Records contained in a dataset
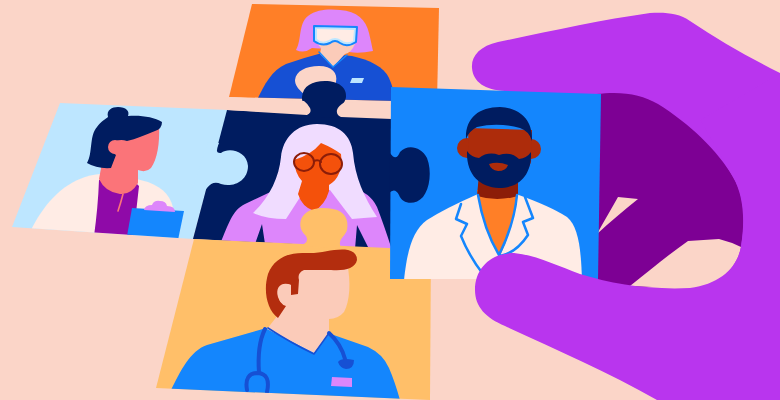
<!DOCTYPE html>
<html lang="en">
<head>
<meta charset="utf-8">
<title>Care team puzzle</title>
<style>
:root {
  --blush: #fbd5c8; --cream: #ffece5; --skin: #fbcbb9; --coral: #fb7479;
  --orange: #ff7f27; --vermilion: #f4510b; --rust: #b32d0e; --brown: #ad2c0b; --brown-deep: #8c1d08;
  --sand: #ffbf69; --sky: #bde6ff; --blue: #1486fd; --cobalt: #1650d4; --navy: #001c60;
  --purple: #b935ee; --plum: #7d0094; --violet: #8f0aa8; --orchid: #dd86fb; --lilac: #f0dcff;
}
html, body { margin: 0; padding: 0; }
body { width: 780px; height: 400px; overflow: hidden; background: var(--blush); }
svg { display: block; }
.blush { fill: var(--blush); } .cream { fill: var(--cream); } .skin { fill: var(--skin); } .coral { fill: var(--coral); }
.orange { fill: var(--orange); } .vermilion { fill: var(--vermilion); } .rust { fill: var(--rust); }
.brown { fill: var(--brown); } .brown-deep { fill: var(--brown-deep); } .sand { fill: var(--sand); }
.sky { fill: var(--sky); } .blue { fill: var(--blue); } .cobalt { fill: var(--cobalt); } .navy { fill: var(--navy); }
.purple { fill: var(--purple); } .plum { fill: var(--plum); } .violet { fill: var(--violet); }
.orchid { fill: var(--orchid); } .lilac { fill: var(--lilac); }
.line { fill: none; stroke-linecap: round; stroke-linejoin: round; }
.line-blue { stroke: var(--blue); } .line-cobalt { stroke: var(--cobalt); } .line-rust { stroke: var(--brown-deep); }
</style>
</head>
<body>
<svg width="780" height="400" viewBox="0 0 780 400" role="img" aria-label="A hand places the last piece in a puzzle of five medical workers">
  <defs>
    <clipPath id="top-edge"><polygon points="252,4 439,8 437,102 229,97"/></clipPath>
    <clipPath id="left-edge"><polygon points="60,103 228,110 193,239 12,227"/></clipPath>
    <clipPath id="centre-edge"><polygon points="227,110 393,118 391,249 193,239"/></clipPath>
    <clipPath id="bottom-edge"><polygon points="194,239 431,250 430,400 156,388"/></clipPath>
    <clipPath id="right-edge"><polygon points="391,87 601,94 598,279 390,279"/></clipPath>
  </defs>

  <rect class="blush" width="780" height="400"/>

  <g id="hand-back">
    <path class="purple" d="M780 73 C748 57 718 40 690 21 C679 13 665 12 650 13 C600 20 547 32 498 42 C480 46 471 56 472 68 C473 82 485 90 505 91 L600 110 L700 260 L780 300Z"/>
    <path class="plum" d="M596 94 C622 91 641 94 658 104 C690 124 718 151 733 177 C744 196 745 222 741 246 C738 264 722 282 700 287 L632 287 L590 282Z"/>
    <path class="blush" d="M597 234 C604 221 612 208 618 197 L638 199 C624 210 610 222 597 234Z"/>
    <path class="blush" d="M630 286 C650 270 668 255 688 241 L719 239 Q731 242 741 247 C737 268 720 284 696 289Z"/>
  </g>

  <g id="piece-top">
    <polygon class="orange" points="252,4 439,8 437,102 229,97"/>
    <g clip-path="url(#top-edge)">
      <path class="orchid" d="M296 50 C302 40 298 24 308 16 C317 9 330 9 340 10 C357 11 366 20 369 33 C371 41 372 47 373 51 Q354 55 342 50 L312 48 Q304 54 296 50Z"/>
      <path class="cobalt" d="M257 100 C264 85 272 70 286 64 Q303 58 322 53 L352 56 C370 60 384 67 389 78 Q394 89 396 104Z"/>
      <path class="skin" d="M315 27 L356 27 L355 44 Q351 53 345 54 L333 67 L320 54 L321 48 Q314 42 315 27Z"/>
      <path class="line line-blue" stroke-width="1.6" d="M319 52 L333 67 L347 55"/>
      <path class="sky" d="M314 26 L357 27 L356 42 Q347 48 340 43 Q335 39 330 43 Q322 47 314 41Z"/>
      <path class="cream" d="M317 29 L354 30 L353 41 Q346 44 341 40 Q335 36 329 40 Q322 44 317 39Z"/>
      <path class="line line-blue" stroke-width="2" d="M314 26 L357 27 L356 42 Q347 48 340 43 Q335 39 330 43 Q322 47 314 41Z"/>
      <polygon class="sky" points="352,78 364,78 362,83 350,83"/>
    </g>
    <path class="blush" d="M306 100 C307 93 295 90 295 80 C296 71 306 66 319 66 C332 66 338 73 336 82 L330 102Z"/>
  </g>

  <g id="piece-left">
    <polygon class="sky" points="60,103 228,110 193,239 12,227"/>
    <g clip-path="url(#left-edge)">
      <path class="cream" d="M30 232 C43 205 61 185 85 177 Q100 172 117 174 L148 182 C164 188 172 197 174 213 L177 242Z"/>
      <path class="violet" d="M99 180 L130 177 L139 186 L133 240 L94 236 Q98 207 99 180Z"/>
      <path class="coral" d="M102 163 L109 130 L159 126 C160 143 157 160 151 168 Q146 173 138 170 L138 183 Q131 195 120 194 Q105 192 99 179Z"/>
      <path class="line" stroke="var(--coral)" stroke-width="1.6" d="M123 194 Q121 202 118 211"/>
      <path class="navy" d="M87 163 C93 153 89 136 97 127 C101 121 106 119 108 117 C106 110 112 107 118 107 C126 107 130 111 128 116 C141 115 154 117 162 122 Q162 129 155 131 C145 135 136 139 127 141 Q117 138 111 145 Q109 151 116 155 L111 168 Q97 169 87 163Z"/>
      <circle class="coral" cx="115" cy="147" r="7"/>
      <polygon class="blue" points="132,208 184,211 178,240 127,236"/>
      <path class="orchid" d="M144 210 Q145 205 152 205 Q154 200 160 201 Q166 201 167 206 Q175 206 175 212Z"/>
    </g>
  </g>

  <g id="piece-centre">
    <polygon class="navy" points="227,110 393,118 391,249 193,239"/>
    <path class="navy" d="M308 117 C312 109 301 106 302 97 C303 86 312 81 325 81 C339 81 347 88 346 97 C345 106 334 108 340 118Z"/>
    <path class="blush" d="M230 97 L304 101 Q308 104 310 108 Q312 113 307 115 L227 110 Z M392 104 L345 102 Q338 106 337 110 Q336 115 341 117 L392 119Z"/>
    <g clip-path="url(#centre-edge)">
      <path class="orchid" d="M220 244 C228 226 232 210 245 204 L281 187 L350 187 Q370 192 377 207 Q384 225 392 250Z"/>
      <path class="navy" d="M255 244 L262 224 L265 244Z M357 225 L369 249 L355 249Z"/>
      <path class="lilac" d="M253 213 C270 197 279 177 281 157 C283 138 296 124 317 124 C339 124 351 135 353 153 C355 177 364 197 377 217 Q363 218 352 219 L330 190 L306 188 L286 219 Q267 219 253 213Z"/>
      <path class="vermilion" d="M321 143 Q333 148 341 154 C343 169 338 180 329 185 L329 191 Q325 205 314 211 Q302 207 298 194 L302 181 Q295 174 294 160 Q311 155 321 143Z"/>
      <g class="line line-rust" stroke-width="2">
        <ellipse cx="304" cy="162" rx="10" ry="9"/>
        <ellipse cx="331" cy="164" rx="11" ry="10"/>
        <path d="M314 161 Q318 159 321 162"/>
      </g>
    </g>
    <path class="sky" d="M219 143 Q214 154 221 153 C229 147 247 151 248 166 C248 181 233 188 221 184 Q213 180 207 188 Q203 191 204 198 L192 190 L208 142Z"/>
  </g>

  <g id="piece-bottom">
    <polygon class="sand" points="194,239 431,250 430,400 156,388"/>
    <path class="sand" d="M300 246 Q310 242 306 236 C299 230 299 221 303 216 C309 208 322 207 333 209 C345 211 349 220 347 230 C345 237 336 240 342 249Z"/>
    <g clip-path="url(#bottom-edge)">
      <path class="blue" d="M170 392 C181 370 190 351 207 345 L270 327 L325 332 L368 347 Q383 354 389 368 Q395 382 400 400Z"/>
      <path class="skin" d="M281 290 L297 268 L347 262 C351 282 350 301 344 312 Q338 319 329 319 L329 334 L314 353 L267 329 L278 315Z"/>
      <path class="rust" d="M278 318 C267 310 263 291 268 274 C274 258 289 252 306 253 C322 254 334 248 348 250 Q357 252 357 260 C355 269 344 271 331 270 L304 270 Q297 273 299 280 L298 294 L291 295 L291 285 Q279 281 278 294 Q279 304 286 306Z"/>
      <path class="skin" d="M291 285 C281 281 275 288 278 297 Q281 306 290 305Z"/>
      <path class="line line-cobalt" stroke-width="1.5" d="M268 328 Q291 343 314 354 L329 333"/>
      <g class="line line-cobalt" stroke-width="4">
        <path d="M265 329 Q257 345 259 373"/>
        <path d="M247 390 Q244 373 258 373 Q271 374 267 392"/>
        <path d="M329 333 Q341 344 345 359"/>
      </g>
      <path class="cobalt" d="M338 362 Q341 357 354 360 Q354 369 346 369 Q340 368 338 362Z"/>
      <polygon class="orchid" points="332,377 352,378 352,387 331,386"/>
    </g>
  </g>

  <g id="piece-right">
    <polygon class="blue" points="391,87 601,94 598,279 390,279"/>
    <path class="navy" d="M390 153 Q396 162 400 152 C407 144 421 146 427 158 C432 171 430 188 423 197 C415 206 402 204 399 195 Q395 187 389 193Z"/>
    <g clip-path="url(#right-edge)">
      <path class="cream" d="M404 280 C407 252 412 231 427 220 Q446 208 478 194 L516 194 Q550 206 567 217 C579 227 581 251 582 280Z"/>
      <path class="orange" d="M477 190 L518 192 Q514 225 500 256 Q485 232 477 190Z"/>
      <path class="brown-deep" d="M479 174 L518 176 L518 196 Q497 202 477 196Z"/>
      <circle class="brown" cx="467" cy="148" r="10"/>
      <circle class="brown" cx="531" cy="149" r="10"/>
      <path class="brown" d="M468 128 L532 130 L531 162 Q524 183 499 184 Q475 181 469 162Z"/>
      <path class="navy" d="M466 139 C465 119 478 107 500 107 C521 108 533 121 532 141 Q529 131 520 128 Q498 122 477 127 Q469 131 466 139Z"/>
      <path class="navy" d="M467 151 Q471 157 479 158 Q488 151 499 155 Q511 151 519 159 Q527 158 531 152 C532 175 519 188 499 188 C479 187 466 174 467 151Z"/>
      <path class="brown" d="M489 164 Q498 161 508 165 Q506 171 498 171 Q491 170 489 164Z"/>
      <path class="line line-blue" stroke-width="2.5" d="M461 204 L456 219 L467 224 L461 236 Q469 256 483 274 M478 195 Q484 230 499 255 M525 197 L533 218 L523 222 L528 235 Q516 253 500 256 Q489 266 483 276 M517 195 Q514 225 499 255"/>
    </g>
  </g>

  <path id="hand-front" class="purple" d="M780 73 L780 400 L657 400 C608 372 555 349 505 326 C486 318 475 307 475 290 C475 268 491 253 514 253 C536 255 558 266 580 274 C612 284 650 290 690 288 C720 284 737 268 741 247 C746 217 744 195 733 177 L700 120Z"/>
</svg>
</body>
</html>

**Action item**
State only the number of lines in these entries that contain "fill".

**Expected output**
7